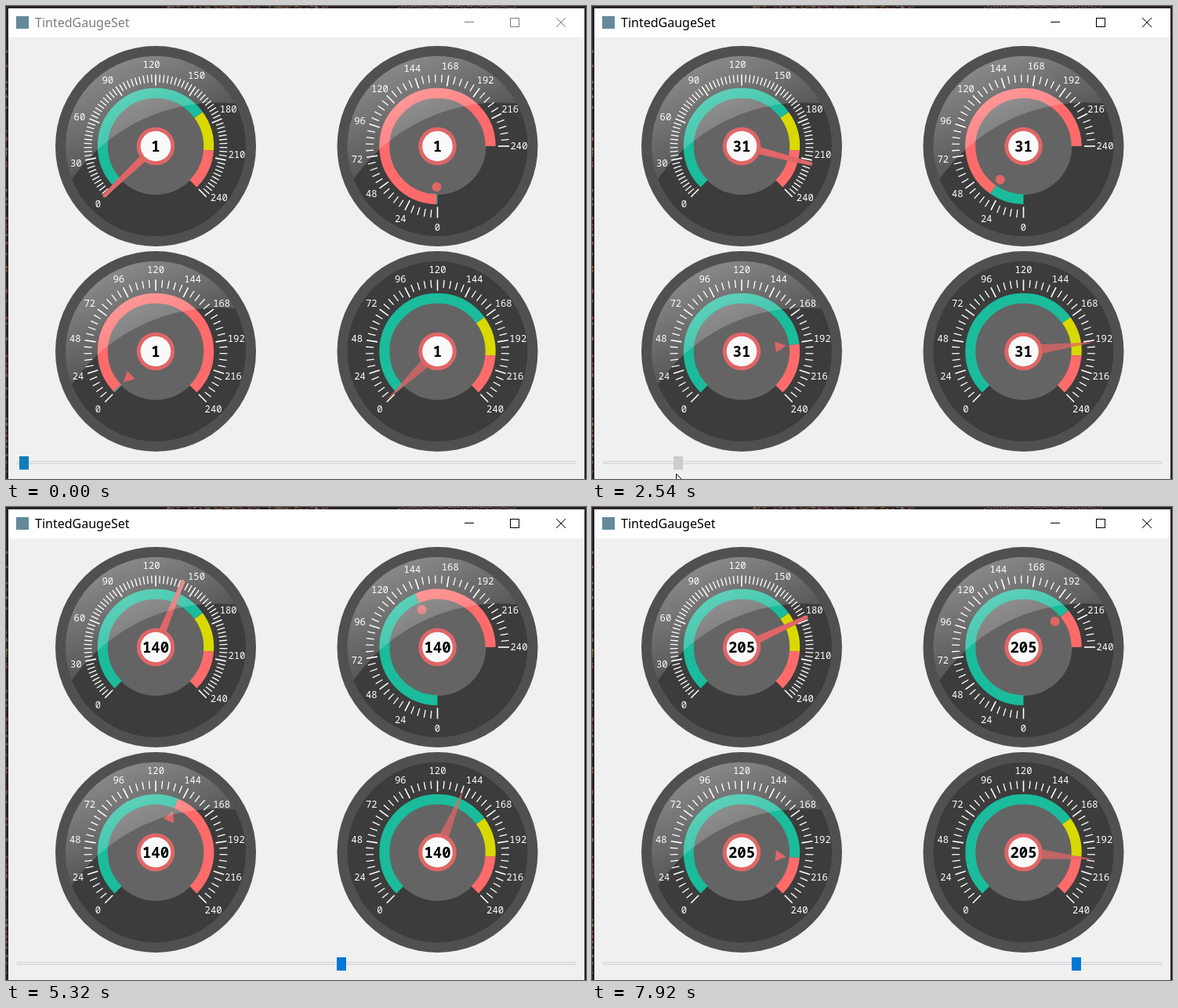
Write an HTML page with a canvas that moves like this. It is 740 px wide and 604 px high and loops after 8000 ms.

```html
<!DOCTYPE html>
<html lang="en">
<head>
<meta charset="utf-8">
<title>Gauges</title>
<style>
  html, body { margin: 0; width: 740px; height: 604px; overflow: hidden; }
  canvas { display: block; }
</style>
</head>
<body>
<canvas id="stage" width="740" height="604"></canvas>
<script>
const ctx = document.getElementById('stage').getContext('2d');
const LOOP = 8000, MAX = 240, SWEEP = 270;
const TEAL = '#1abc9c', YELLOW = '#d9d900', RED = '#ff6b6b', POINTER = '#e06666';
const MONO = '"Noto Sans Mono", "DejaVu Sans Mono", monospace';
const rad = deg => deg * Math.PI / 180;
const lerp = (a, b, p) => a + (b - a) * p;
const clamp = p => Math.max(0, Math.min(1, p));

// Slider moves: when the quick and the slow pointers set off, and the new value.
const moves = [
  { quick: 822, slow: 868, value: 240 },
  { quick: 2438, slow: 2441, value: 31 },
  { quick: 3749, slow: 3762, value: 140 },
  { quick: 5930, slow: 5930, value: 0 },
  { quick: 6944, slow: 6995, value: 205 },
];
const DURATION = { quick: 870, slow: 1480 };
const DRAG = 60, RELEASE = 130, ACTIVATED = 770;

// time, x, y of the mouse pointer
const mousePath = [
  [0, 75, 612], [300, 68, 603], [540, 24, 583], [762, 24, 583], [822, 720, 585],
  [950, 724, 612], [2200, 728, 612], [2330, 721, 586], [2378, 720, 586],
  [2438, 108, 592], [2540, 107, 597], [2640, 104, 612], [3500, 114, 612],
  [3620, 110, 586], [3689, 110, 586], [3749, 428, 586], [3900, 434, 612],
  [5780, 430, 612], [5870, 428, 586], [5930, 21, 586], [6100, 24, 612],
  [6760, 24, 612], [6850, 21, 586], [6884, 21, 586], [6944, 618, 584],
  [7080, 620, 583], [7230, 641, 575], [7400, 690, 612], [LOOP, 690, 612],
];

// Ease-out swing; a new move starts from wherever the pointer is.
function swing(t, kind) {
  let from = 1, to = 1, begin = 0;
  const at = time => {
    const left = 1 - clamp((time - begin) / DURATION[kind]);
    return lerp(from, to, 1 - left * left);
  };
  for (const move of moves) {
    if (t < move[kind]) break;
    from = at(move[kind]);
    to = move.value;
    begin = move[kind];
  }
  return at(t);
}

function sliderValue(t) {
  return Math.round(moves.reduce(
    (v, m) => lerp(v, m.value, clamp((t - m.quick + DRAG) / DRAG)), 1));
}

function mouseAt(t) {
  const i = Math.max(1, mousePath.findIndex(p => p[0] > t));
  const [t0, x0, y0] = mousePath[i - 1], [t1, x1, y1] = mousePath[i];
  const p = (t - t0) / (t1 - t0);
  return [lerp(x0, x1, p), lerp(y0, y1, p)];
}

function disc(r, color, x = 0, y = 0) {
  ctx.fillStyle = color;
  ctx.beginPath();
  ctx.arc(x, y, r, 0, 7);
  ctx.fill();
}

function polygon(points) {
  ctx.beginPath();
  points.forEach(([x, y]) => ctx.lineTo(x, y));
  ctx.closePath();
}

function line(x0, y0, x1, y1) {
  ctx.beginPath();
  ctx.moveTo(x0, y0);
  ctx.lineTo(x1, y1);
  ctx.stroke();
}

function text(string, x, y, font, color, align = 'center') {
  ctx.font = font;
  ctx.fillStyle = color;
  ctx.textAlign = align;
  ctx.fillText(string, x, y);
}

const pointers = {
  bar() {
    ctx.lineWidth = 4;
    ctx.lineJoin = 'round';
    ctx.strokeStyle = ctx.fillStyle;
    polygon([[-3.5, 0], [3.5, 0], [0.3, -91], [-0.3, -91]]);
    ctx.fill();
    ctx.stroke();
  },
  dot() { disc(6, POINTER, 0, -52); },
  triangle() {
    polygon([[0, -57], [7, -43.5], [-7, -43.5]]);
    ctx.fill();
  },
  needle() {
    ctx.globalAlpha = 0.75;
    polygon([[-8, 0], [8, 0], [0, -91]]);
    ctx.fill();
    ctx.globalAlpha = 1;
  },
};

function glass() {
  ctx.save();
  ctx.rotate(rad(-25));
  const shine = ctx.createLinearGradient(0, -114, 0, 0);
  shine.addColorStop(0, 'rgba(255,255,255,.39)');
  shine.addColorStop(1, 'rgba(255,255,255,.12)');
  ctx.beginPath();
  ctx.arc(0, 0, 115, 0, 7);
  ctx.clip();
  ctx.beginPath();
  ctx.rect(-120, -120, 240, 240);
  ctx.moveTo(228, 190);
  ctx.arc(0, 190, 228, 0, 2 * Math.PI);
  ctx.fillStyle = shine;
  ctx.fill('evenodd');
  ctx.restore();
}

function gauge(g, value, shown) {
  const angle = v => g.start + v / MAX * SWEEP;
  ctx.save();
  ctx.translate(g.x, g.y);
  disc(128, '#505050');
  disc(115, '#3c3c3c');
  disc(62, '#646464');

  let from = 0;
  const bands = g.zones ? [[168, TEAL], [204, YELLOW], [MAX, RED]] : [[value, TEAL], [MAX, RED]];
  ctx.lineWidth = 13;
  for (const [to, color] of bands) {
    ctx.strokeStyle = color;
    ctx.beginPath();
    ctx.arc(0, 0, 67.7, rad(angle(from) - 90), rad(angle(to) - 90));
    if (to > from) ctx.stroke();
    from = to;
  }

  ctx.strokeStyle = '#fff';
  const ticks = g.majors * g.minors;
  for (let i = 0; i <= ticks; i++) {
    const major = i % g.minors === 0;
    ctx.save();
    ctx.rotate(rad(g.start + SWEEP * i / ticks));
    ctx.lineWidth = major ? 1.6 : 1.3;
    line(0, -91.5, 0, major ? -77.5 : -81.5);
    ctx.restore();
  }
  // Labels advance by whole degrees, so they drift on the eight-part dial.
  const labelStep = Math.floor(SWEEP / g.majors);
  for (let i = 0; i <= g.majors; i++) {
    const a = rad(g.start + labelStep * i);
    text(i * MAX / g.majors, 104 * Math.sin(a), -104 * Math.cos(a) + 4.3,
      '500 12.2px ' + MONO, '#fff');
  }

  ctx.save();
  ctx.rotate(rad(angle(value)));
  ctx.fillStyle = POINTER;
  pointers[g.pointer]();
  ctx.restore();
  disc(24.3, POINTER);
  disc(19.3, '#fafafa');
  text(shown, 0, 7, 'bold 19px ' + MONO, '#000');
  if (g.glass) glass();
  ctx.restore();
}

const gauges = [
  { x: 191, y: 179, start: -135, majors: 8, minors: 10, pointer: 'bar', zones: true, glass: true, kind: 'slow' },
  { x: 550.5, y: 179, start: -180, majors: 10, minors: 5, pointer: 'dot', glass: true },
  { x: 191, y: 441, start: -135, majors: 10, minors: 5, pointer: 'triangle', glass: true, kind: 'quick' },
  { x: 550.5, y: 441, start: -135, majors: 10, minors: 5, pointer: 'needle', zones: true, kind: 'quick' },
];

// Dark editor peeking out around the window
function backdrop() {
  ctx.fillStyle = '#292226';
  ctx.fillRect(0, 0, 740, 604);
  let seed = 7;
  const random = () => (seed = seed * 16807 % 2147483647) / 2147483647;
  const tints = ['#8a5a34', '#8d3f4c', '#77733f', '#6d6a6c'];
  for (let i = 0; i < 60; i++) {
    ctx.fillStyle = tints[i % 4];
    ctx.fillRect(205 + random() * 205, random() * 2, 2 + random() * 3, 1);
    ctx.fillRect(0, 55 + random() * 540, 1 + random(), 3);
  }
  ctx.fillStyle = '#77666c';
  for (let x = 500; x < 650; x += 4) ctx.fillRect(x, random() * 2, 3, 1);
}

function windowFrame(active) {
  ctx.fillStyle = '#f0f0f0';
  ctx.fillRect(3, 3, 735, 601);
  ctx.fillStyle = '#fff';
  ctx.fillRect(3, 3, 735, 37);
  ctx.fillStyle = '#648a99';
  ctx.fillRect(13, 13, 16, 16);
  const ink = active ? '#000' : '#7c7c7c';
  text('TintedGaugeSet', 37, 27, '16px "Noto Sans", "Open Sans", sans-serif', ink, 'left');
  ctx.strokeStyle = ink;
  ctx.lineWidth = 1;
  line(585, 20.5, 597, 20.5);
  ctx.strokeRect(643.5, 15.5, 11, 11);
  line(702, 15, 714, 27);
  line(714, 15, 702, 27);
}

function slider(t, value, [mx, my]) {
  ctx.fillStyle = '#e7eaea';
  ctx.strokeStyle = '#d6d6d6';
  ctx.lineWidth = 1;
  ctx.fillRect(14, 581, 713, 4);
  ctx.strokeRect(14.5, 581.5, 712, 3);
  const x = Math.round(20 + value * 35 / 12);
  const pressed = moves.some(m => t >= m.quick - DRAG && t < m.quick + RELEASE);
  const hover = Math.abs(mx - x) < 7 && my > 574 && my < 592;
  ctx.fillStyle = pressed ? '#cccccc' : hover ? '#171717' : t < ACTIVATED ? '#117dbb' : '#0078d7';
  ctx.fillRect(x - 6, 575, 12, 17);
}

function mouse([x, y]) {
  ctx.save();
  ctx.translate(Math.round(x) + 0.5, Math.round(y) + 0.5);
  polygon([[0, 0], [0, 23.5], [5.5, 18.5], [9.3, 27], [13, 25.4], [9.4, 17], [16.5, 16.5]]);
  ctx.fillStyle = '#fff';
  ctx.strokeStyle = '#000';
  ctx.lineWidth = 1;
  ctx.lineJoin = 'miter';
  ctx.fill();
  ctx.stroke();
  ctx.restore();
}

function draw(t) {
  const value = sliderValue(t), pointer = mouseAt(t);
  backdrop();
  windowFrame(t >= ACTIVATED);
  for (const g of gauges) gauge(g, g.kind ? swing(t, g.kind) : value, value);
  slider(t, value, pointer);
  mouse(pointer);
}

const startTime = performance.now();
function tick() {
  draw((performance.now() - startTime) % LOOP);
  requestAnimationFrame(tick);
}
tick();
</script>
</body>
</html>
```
────────
# EXERCISE INSTRUCTIONS
Where the string "disc" occurs in the data, return the whole line.

# SOLUTION BELOW
function disc(r, color, x = 0, y = 0) {
  dot() { disc(6, POINTER, 0, -52); },
  disc(128, '#505050');
  disc(115, '#3c3c3c');
  disc(62, '#646464');
  disc(24.3, POINTER);
  disc(19.3, '#fafafa');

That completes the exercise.